(Dataset items)
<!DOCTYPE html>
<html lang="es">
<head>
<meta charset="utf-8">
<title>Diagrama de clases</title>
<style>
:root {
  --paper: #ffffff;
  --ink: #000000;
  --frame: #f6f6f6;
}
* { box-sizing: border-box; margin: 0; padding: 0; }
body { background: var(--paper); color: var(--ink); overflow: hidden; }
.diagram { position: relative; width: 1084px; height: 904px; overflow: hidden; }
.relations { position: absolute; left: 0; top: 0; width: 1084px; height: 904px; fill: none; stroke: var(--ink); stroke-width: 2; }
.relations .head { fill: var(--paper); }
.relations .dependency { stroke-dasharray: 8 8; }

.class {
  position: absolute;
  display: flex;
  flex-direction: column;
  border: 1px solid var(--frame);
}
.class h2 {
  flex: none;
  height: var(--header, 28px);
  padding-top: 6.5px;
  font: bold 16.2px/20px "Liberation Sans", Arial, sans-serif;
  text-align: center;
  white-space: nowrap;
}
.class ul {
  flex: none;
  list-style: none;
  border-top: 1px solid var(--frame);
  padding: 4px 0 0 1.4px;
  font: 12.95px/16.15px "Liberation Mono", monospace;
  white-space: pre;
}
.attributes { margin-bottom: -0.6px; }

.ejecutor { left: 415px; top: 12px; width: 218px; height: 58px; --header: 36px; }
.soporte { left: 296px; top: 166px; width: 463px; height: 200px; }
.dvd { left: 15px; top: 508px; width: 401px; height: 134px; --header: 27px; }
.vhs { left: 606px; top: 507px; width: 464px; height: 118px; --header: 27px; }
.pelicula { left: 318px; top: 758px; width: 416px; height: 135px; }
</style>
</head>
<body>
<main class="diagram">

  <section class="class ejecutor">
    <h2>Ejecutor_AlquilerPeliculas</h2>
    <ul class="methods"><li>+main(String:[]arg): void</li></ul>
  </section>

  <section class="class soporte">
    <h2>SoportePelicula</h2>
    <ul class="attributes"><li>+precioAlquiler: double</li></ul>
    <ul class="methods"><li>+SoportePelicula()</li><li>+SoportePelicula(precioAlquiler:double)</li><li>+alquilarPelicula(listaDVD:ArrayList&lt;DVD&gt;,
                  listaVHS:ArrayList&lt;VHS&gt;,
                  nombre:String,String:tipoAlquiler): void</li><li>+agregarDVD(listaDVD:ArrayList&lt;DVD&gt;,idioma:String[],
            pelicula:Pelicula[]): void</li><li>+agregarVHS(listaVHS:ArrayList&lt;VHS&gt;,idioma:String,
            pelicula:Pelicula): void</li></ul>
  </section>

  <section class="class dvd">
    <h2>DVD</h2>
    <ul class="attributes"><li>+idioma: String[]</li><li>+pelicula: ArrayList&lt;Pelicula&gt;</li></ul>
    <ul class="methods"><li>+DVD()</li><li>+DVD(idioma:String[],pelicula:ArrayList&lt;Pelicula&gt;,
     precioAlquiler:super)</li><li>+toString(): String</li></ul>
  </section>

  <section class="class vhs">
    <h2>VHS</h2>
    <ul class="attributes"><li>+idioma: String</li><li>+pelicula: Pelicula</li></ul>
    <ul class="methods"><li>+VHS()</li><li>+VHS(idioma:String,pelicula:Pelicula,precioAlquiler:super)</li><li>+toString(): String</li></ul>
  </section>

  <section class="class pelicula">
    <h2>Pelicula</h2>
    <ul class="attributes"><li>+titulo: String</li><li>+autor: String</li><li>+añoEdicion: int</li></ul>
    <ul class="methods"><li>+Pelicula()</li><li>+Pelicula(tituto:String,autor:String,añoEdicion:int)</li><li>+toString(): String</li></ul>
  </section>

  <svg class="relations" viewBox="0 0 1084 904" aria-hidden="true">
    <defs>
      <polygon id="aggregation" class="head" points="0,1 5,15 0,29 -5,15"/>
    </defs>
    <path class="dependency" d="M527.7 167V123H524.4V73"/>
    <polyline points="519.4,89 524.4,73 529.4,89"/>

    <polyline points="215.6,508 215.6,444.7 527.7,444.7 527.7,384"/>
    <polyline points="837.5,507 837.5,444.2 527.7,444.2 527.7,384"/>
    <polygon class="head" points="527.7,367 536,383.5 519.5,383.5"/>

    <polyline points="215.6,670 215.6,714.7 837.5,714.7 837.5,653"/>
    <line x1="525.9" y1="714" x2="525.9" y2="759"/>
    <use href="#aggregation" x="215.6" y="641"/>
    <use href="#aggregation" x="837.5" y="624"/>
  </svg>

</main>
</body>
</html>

...

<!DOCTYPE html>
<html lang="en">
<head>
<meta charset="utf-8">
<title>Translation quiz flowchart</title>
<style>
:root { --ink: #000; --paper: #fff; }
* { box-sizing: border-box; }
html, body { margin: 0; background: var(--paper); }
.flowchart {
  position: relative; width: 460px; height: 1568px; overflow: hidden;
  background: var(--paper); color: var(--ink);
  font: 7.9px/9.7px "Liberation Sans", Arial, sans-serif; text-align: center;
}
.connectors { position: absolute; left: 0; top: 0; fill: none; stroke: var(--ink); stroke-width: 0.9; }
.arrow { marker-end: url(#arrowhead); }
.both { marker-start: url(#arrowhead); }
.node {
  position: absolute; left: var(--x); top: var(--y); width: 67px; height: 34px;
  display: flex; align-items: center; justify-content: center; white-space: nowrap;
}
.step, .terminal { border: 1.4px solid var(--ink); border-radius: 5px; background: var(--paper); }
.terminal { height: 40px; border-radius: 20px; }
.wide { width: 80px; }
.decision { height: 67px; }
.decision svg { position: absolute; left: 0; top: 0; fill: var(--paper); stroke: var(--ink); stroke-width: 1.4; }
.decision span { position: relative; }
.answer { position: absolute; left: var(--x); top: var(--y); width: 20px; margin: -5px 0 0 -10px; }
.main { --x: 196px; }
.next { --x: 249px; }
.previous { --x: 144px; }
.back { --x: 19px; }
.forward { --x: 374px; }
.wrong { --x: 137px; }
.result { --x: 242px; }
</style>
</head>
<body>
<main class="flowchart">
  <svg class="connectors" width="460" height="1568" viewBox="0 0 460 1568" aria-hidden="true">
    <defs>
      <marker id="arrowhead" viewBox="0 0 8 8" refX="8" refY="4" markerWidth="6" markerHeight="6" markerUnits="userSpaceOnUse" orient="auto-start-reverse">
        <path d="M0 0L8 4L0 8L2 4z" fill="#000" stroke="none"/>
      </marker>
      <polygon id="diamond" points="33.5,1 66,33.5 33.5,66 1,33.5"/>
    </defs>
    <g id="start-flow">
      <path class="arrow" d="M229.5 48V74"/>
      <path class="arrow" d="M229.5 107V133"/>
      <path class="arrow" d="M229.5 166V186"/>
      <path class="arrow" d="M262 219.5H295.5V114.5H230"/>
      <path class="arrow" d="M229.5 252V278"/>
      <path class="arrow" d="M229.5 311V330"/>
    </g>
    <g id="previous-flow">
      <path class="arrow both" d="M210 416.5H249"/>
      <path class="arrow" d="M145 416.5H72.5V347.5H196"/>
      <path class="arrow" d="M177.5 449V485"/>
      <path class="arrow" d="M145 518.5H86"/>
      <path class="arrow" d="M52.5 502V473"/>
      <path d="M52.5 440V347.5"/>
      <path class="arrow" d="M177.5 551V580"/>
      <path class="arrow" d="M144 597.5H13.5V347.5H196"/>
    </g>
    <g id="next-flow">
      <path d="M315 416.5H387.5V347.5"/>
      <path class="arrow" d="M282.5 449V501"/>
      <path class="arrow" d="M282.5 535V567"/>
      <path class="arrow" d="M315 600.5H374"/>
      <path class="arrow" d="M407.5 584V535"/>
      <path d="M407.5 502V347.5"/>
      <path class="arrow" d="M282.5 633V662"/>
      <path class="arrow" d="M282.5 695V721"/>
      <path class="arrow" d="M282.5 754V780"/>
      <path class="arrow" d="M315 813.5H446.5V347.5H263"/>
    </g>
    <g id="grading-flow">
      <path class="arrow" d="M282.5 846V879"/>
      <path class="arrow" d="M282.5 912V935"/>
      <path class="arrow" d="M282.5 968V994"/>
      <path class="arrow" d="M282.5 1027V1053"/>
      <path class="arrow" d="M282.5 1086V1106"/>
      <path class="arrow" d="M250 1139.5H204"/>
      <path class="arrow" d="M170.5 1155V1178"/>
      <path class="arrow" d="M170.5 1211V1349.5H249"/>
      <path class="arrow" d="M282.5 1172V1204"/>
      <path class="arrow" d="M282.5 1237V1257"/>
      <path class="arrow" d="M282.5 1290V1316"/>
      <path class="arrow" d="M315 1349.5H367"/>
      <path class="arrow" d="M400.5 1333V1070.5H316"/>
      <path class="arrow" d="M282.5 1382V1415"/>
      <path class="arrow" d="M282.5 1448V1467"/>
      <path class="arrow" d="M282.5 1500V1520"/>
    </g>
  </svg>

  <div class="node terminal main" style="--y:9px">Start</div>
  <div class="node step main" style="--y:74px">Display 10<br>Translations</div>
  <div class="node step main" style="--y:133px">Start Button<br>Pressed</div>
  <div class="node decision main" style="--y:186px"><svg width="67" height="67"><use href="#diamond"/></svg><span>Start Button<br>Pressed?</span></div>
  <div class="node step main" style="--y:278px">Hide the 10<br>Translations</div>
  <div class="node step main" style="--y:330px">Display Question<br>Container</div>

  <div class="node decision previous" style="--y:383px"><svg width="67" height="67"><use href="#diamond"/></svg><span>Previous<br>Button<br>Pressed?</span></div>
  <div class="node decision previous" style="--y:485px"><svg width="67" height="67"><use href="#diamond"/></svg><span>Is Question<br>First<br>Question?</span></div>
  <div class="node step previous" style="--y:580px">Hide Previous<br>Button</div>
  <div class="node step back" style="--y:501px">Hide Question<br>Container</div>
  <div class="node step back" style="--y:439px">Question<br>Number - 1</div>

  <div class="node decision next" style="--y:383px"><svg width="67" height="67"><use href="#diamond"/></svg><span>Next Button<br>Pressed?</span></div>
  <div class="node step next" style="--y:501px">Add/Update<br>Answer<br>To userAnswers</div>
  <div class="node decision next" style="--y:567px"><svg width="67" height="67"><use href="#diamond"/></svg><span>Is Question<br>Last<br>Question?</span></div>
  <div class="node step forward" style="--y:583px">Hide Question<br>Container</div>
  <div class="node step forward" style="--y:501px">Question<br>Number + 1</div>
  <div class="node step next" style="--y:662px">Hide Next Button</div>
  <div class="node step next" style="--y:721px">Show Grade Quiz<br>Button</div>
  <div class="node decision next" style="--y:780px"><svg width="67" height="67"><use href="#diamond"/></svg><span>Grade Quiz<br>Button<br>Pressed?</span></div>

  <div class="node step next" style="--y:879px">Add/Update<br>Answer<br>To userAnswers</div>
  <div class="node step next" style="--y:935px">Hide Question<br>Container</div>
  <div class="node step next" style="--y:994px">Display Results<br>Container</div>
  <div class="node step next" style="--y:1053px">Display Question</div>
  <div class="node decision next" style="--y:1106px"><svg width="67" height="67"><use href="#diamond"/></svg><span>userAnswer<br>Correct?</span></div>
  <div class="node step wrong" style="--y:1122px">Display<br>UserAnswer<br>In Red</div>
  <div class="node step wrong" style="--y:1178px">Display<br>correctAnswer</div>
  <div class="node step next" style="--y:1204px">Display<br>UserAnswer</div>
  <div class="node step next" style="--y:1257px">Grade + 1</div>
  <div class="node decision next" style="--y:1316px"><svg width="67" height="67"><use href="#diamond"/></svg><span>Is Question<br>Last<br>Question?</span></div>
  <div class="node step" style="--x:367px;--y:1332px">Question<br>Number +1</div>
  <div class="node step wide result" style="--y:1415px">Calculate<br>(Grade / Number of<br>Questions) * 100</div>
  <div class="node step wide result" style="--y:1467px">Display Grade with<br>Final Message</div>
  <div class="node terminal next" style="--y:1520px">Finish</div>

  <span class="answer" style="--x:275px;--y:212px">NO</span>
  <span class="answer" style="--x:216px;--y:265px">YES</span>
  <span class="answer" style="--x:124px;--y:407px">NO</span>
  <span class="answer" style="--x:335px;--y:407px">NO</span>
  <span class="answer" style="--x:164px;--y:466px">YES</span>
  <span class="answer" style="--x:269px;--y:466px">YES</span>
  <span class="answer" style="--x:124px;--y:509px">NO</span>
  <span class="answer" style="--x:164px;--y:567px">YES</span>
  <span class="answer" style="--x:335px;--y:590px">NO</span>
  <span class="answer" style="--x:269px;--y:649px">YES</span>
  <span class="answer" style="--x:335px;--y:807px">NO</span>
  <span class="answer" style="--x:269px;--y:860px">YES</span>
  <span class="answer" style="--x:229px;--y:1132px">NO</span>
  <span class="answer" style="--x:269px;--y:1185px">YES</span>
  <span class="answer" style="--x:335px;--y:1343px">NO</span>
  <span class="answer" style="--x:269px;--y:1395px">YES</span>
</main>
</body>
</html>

YOUR GOAL — Find the word "listaVHS" in the entries and show each line where it is found.

RESPONSE TO THIS TASK —
                  listaVHS:ArrayList&lt;VHS&gt;,
            pelicula:Pelicula[]): void</li><li>+agregarVHS(listaVHS:ArrayList&lt;VHS&gt;,idioma:String,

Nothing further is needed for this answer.